As a commercial supplier (often referred to as a creditor), it can be hard enough to turn accounts receivable into revenue. This is especially true when the particular client or debtor goes out of business and closes its doors. But as one door closes another door opens. And just as the law allows for businesses to change freely from one form to the next, the law also recognizes the right of creditors of defunct or reorganized businesses to demand repayment from the succeeding business. Under the laws of Successor Liability, creditors can stay in the game and put pressure on the debtor to pay what’s owed.
Consider the following typical scenario: Creditor provides goods or services to Alpha Corporation on credit. Alpha Corp. fails to pay. Between the time of nonpayment and the time it takes Creditor to commence collection of the debt, Alpha Corp. is no more – Alpha has either been sold to another business (say, Beta Corporation), or liquidated and dissolved. Sometimes this is the end of the road for Creditor.

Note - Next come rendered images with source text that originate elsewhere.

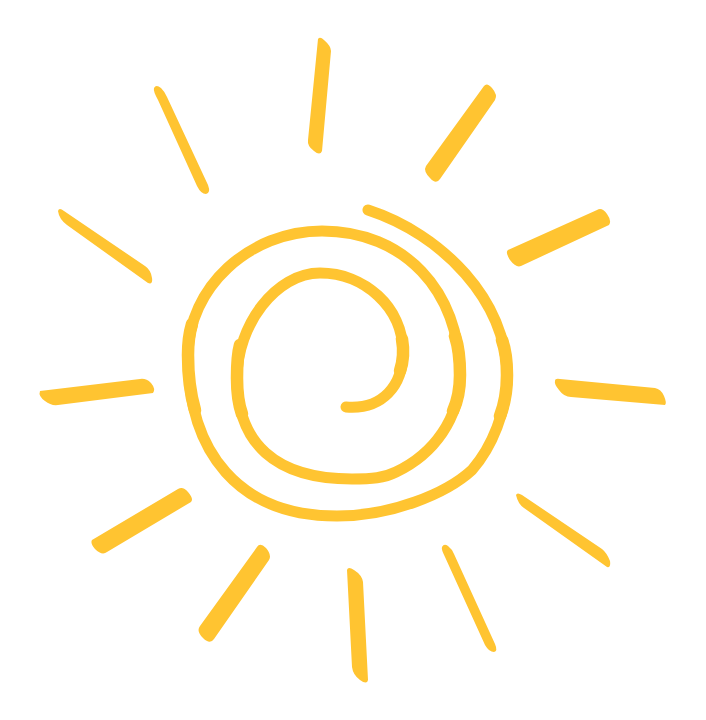
<!DOCTYPE html>
<html lang="en">
<head>
<meta charset="utf-8">
<title>Spiral sun</title>
<style>
:root { --sun: #ffc431; --paper: #ffffff; }
html, body { margin: 0; overflow: hidden; background: var(--paper); }
.sun { display: block; width: 706px; height: 720px; }
.spiral { fill: none; stroke: var(--sun); stroke-width: 11; stroke-linecap: round; stroke-linejoin: round; }
.spiral-edge { stroke-width: 12.5; }
.rays { fill: var(--sun); }
</style>
</head>
<body>
<svg class="sun" viewBox="0 0 706 720" role="img" aria-label="Hand-drawn yellow sun with a spiral centre and fourteen rays">
  <g class="spiral">
    <path d="M346 407C383 410 403 385 403 352C403 307 364 273 320 273C276 273 237 325 237 378C237 443 275 479 352 479C372 479 384 478 396 472C434 454 460 418 460 375C460 291 404 231 322 231C249 231 188 288 188 355C188 453 239 516 337 516C391 516 446 494 472 470C492 447 507 411 507 375C507 301 442 234 368 210"/>
    <g class="spiral-edge">
      <path d="M240 345C237 356 237 367 237 378C237 391 238 403 242 414"/>
      <path d="M455 336C459 348 460 361 460 375C460 388 458 400 453 411"/>
      <path d="M192 324C189 334 188 344 188 355C188 375 190 393 195 410"/>
      <path d="M502 340C506 351 507 363 507 375C507 389 505 403 500 416"/>
      <path d="M402 339Q405 356 400 371"/>
    </g>
  </g>
  <g class="rays">
    <path d="M318 39Q320 36 324 40Q331 46 331 51L322 151Q320 156 314 151Q307 146 308 140Z"/>
    <path d="M484 86Q487 82 492 88Q498 95 495 100L440 179Q436 185 430 178Q423 171 426 166Z"/>
    <path d="M597 210Q602 207 607 214Q612 221 609 225L521 266Q516 268 510 260Q505 252 508 250Z"/>
    <path d="M555 381Q555 378 560 379L655 388Q661 389 664 396Q667 403 665 405L571 397Q564 397 559 390Q554 384 555 381Z"/>
    <path d="M516 495Q517 492 522 495L602 549Q607 553 610 561Q611 568 607 567L524 508Q518 504 516 495Z"/>
    <path d="M442 547Q444 543 448 546Q452 549 454 554L495 644Q498 651 494 652Q489 652 485 645L445 557Q441 549 442 547Z"/>
    <path d="M347 570Q348 566 354 570Q362 575 363 582L368 680Q367 685 360 680Q353 675 352 667Z"/>
    <path d="M257 547Q260 542 266 548Q272 555 269 560L214 639Q210 645 203 638Q196 631 200 626Z"/>
    <path d="M178 489Q183 486 188 492Q194 499 191 502L107 552Q102 556 95 549Q90 543 92 540Z"/>
    <path d="M40 391L140 379Q146 378 151 383Q156 389 153 393L58 405Q51 406 45 401Q38 396 40 391Z"/>
    <path d="M58 211Q59 207 64 211L145 266Q151 270 152 278Q153 285 148 283L67 225Q59 219 58 211Z"/>
    <path d="M154 88Q156 84 161 88Q165 92 167 97L208 185Q211 193 206 194Q201 194 197 186L158 100Q153 91 154 88Z"/>
  </g>
</svg>
</body>
</html>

But more often than not, Beta Corp. is simply Alpha Corp. operating under a different name.
In such instances, there are several ways for Creditor to knife through this corporate maneuvering and enforce its rights to repayment.
When the CEO of Alpha decides to sell the business to Beta, it is not uncommon for Alpha’s CEO to protect him or herself from liability by negotiating an agreement by which Beta agrees to assume the debts and obligations of Alpha, and hold Alpha’s CEO harmless of any risks associated with the former business. In such cases, all Creditor needs to do is to obtain a copy of the Buy/Sell agreement (accomplished through simple legal discovery). If the Buy/Sell agreement shows Beta agreed to assume the obligations of Alpha, Beta is liable to Creditor.
Even if Alpha’s Buy/Sell agreement does not include an agreement of assumption, Creditor may still have a right to demand satisfaction from Beta.
Under the doctrine of De Facto Merger, Creditor can successfully pursue repayment from Beta if Creditor can establish just two of the following four factors: i) Beta is the continuation of Alpha – this can be demonstrated by showing the physical location, operation, management, employees, or clients have not changed (or are substantially similar) throughout the acquisition of Alpha by Beta; ii) There is a “continuity of shareholders” – meaning the ownership of Alpha and Beta are the same or substantially similar; iii) There is a “cessation of operation” – meaning Alpha quickly ceases operations after the sale; or iv) There is an “assumption of obligations” – meaning Beta acquired all the obligations needed to run the business, such as clients, contractors, vendors, leases, assets (including phone numbers, websites, or intellectual property).
In addition to the two tests above, Beta can be held liable to Alpha’s creditors if Creditor can establish Beta is a “mere continuation” of Alpha. In order to meet this burden, Creditor must show:
i) Only one of the two businesses remains after the transfer of assets from Alpha to Beta; and ii) There is a commonality of stocks, stockholders, or directors between Alpha and Beta.
This burden is often met if the owner of the former business maintains ownership in the succeeding business.
Lastly, Creditor can pursue and prevail against Beta if Creditor can show that the sale of Alpha was for done for the purpose of helping Alpha escape its obligations to Creditor. Fraudulent Transfer can be proved (among other ways) by establishing that Alpha’s owners were given ownership interest in Beta in exchange for the assets of the former company.
In short, California law provides multiple avenues for suppliers and creditors to collect from business that are defunct, dissolved, reorganized, or sold to other businesses. Just because the business you sold to no longer exists in its original form does not mean you cannot demand payment for goods and services rendered. Don’t be swayed by a change in the name – stay in the game, and turn a write-off into revenue.